Catching up on the last four performances I’ve attended (on the past two weekends), allows for a pleasant – if brief – celebratory post. (more…)
After a somewhat trying day in which we discovered someone had nicked some of the lead flashing from the side of our house, the evening’s Wigmore Hall concert was a much needed dose of humanity.
The Nash Ensemble’s programme included the Siegfried Idyll, Mozart’s String Quintet in C Major (K515), and the usual excerpts from Strauss’s Capriccio, performed by the ensemble with Felicity Lott. It was a wonderful evening, going some way to restoring a semblance of peace of mind. (more…)
Bit of a last minute decision, this one. If I don’t get Felicity Lott tickets early on for a Wigmore concert, I assume they won’t be available because concerts usually sell out so quickly. In this case, a late check and there were plenty available, which may be because it was a split recital between vocal pieces with Lott and some interesting chamber pieces from the multiply-configured London Conchord Ensemble.
The opening piece by Pierné (the Sonata da camera), whilst it was interesting to make its acquaintance, didn’t make a great impression despite spirited playing. Next up was Lott to perform three of the Cinq Poèmes de Charles Baudelaire by Debussy. I tweeted it then, and I repeat it here: I don’t really ‘get’ Debussy. (more…)
Two marvellous musical treats today: one live, one recorded.
At Covent Garden, Renée Fleming was displaying her Violetta in the fast-becoming-a-warhorse Richard Eyre production of La Traviata. With Thomas Hampson and Joseph Calleja alongside, and Pappano in the pit, it was probably the best revival of that production I’ve seen, having seen pretty much all of them. Indeed, interestingly, it’s not far off 15 years since that Gheorghiu debut, and a matter of weeks from my 15th year anniversary of attending Covent Garden, so to see the production being so well inhabited and delivering its not inconsiderable goods so efficiently was a real treat.

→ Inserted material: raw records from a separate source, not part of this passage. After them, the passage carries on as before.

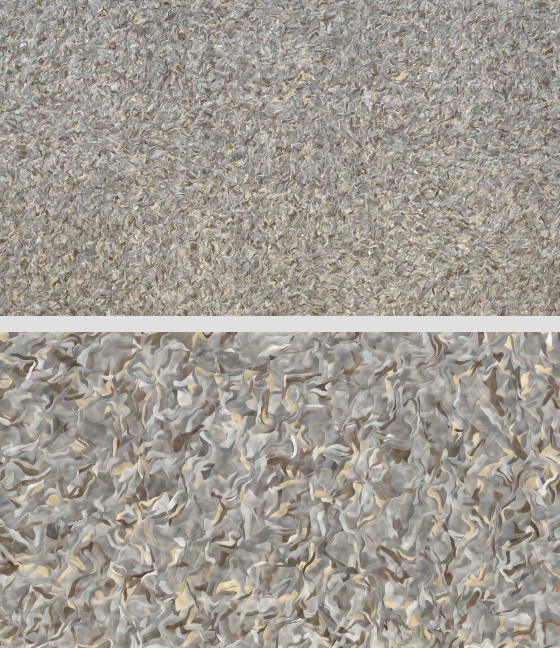
Top: the whole. Bottom: its middle third, enlarged.
A WebGL 2 fragment shader for this texture:

```glsl
#version 300 es
precision highp float;
// Speckled stone sheet: layers of small ragged flakes in grey, cream, brown
// and cool white, scattered by cell and laid over one another on a warped
// plane, then finished with fine grain and soft uneven light.

uniform vec2 u_resolution;
out vec4 fragColor;

float hash(vec2 p) {
  return fract(sin(dot(p, vec2(127.1, 311.7))) * 43758.5453);
}

vec2 hash2(vec2 p) {
  return vec2(hash(p), hash(p + 41.37));
}

float noise(vec2 p) {
  vec2 i = floor(p), f = fract(p);
  f = f * f * (3.0 - 2.0 * f);
  return mix(mix(hash(i), hash(i + vec2(1, 0)), f.x),
             mix(hash(i + vec2(0, 1)), hash(i + vec2(1, 1)), f.x), f.y);
}

// Mostly neutral greys, with a few tinted minerals
vec3 flakeColor(vec2 id) {
  float kind = hash(id + 3.71);
  float spread = hash(id + 7.13) + hash(id + 9.57) + hash(id + 15.91) - 1.5;
  vec3 grey = vec3(0.63, 0.612, 0.582) + 0.2 * spread;
  if (kind < 0.07) return vec3(0.81, 0.745, 0.62) + 0.06 * spread;
  if (kind < 0.18) return vec3(0.47, 0.41, 0.35) + 0.09 * spread;
  if (kind < 0.34) return vec3(0.70, 0.705, 0.685) + 0.10 * spread;
  if (kind < 0.46) return vec3(0.555, 0.55, 0.545) + 0.06 * spread;
  return grey;
}

// One layer of tilted ellipses, painted in a fixed order over the colour below
vec3 paintFlakes(vec3 color, vec2 p, float scale, float seed, float slimness) {
  vec2 q = p * scale;
  float pixel = scale / u_resolution.y;
  float swirl = 2.4 * (noise(p * 7.0 + 5.0) - 0.5);
  for (int y = -1; y <= 1; y++) {
    for (int x = -1; x <= 1; x++) {
      vec2 cell = floor(q) + vec2(x, y);
      vec2 id = cell + seed * 19.19;
      vec2 shape = hash2(id + 23.3);
      float angle = 0.65 + swirl + 2.2 * (hash(id + 31.7) - 0.5);
      float c = cos(angle), s = sin(angle);
      vec2 d = q - cell - hash2(id);
      d = vec2(c * d.x + s * d.y, c * d.y - s * d.x);
      vec2 radius = vec2(mix(0.4, 0.9, shape.x), mix(0.2, 0.4, shape.y) * slimness);
      float edge = (length(d / radius) - 1.0) * radius.y;
      float cover = 1.0 - smoothstep(-0.6 * pixel, 0.6 * pixel, edge);
      vec3 tone = flakeColor(id) * (1.0 + 0.06 * d.y / radius.y);
      color = mix(color, tone, cover);
    }
  }
  return color;
}

void main() {
  vec2 p = gl_FragCoord.xy / u_resolution.y;

  // Two sizes of warp tear the flake outlines
  vec2 warped = p;
  warped += 0.014 * (vec2(noise(p * 48.0), noise(p * 48.0 + 77.0)) - 0.5);
  warped += 0.007 * (vec2(noise(p * 115.0 + 13.0), noise(p * 115.0 + 91.0)) - 0.5);

  // Broad flakes below, slim chips on top
  vec3 color = vec3(0.59, 0.57, 0.54);
  for (int i = 0; i < 5; i++) {
    float k = float(i);
    color = paintFlakes(color, warped, 34.0 + 8.0 * k, k + 1.0, 1.0 - 0.12 * k);
  }

  // Fine grain, partly drawn out along the rising diagonal
  vec2 along = vec2(p.x + p.y, p.y - p.x) * 0.707;
  float streak = noise(along * vec2(75.0, 190.0) + 30.0 * noise(p * 5.0)) - 0.5;
  float grain = noise(p * 210.0 + 50.0) - 0.5;
  color += 0.09 * streak + 0.13 * grain;

  // Cool light from the top, warmer and a little darker patches elsewhere
  float patches = noise(p * 3.5 + 8.0) + 0.5 * noise(p * 9.0) - 0.75;
  color += 0.05 * patches;
  color += vec3(-0.008, 0.0, 0.012) * (p.y - 0.5) * 2.0;
  vec2 corner = gl_FragCoord.xy / u_resolution - 0.5;
  color *= 1.02 - 0.09 * dot(corner, corner);

  fragColor = vec4(clamp(color, 0.0, 1.0), 1.0);
}
```
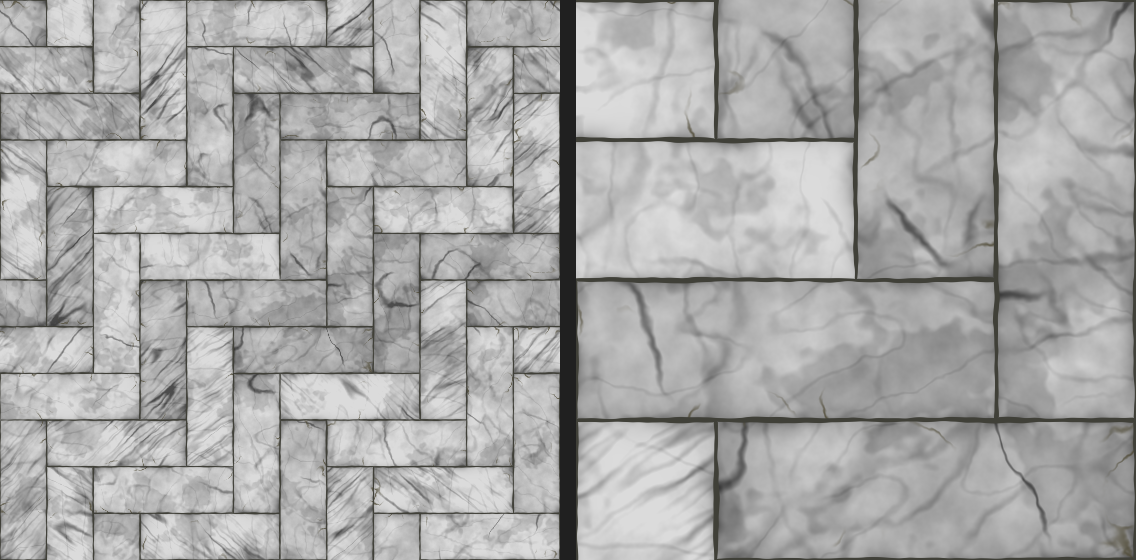
Left, the full canvas; right, a detail of the centre.
This texture is drawn by a WebGL 1 fragment shader. Its source:

```glsl
precision highp float;

uniform vec2 u_resolution;

#define CELLS 12.0
#define PLANK 3.0
#define JOINT_HALF_WIDTH 0.012
#define TONE_DARK 0.70
#define TONE_LIGHT 0.86
#define STREAKED_SHARE 0.48
#define STREAK_DEPTH 0.34
#define CRACK_DEPTH 0.30
#define GRIME_DEPTH 0.46
#define JOINT_COLOR vec3(0.25, 0.25, 0.22)
#define STAIN_COLOR vec3(0.31, 0.29, 0.21)

vec2 hash2(vec2 p) {
  vec3 a = fract(p.xyx * vec3(0.1031, 0.1030, 0.0973));
  a += dot(a, a.yzx + 33.33);
  return fract((a.xx + a.yz) * a.zy);
}

float cornerSlope(vec2 cell, vec2 offset) {
  float angle = 6.2832 * hash2(cell).x;
  return dot(vec2(cos(angle), sin(angle)), offset);
}

float gradientNoise(vec2 p) {
  vec2 i = floor(p), f = fract(p);
  vec2 u = f * f * f * (f * (f * 6.0 - 15.0) + 10.0);
  vec2 e = vec2(1.0, 0.0);
  float low = mix(cornerSlope(i, f), cornerSlope(i + e, f - e), u.x);
  float high = mix(cornerSlope(i + e.yx, f - e.yx), cornerSlope(i + 1.0, f - 1.0), u.x);
  return mix(low, high, u.y);
}

float fbm(vec2 p) {
  float sum = 0.0, amplitude = 0.6;
  for (int i = 0; i < 4; i++) {
    sum += amplitude * gradientNoise(p);
    p = mat2(1.6, 1.2, -1.2, 1.6) * p + 11.7;
    amplitude *= 0.5;
  }
  return sum;
}

vec2 warp(vec2 p) {
  return vec2(fbm(p), fbm(p + 19.3));
}

vec2 rotate(vec2 p, float angle) {
  float c = cos(angle), s = sin(angle);
  return mat2(c, -s, s, c) * p;
}

// Thin line along the zero crossings of the noise
float vein(vec2 p, float width) {
  return 1.0 - smoothstep(0.0, width, abs(gradientNoise(p)));
}

// Nearly straight parallel veins, bundled in clusters
float streaks(vec2 q, float angle) {
  vec2 r = rotate(q, angle) + 0.09 * warp(q * 2.0);
  float cluster = smoothstep(-0.15, 0.28, fbm(r * vec2(0.4, 1.2) + 3.0));
  float bold = vein(r * vec2(0.32, 2.0), 0.075) * smoothstep(-0.05, 0.35, gradientNoise(r * vec2(0.9, 1.3) + 8.0));
  float medium = vein(r * vec2(0.40, 3.6) + 5.0, 0.12) * cluster;
  float fine = vein(r * vec2(0.75, 7.0) + 9.0, 0.20) * (0.2 + 0.8 * cluster);
  float stray = vein(rotate(r, 0.7) * vec2(0.7, 2.2) + 17.0, 0.06);
  return bold + 0.6 * medium + 0.42 * fine + 0.2 * stray;
}

// Jagged cracks over a faint network of two crossing directions
float cracks(vec2 q, float angle) {
  vec2 r = rotate(q, angle) + 0.17 * warp(q * 2.1);
  vec2 across = rotate(r, 1.2);
  float bold = vein(r * vec2(0.45, 0.9), 0.032) * smoothstep(0.0, 0.3, gradientNoise(q * 0.9 + 4.0));
  float network = vein(across * vec2(0.6, 1.5) + 7.0, 0.075) * smoothstep(-0.2, 0.3, gradientNoise(q + 13.0));
  network += vein(r * vec2(0.7, 1.8) + 27.0, 0.075) * smoothstep(-0.2, 0.3, gradientNoise(q + 33.0));
  float hair = vein(across * vec2(1.0, 2.6) + 15.0, 0.06);
  return bold + 0.36 * network + 0.18 * hair;
}

void main() {
  vec2 uv = gl_FragCoord.xy / u_resolution;
  vec2 p = vec2(uv.x, 1.0 - uv.y) * CELLS;
  float pixel = CELLS / min(u_resolution.x, u_resolution.y);

  // Herringbone: each diagonal step alternates lying and standing planks
  vec2 cell = floor(p);
  float stepIndex = mod(cell.x - cell.y - PLANK - 1.0 + 0.5, 2.0 * PLANK) - 0.5;
  bool lying = stepIndex < PLANK - 0.5;
  vec2 start = cell - (lying ? vec2(stepIndex, 0.0) : vec2(0.0, 2.0 * PLANK - 1.0 - stepIndex));
  vec2 size = lying ? vec2(PLANK, 1.0) : vec2(1.0, PLANK);
  vec2 local = p - start;

  // Random traits of the plank, wrapped so the canvas tiles
  vec2 id = mod(floor(start + 0.5), CELLS) + (lying ? 3.0 : 29.0);
  vec2 look = hash2(id), style = hash2(id + 61.0);
  vec2 q = local + 40.0 * hash2(id + 97.0);

  // Marble body
  float tone = mix(TONE_DARK, TONE_LIGHT, look.x);
  tone += 0.20 * fbm(q * 1.2) + 0.10 * fbm(q * 5.0);
  tone -= 0.10 * smoothstep(0.05, 0.16, fbm(q * 0.9 + 23.0) + 0.15 * gradientNoise(q * 9.0));
  if (style.x < STREAKED_SHARE) {
    float side = look.y < 0.5 ? -1.0 : 1.0;
    tone += 0.03 - STREAK_DEPTH * streaks(q, side * mix(0.5, 0.9, style.y));
  } else {
    tone -= CRACK_DEPTH * cracks(q, 6.2832 * look.y);
  }
  vec3 color = vec3(clamp(tone, 0.30, 0.86));

  // Grime gathering along edges and in corners
  vec2 edges = min(local, size - local);
  float edge = min(edges.x, edges.y);
  float patches = smoothstep(-0.15, 0.35, fbm(q * 1.7 + 31.0));
  float grime = exp(-edge * 18.0) * (0.25 + 0.7 * patches);
  grime += exp(-length(edges) * 6.0) * (0.25 + 0.9 * patches) * style.y;
  color *= 1.0 - GRIME_DEPTH * min(grime, 1.3);

  // Small stained chips branching from the joints
  float chip = vein(q * 2.6 + 0.3 * warp(q * 4.0), 0.055) * (1.0 - smoothstep(0.03, 0.26, edge));
  chip *= smoothstep(0.15, 0.34, gradientNoise(q * 1.6 + 47.0));
  color = mix(color, STAIN_COLOR, 0.8 * chip);

  // Joint with a slightly worn outline
  float width = JOINT_HALF_WIDTH + 0.010 * gradientNoise(q * 7.0) + 0.010 * patches;
  float joint = 1.0 - smoothstep(width - 0.6 * pixel, width + 0.6 * pixel, edge);
  gl_FragColor = vec4(mix(color, JOINT_COLOR, joint), 1.0);
}
```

Fleming was wonderful. I’ve always had a bit of scepticism about her doing anything other than grand aristocratic ladies (Marschallins, Countesses, that sort of thing). There’s something in both voice and demeanour which seems regal and somehow detached. She misses that febrile intensity that you get with a Mattila or even the early Gheorghiu. The voice is glorious, though, and there is something almost thrilling simply in the technical security of it. However, in this Traviata, I think she won me over to something else.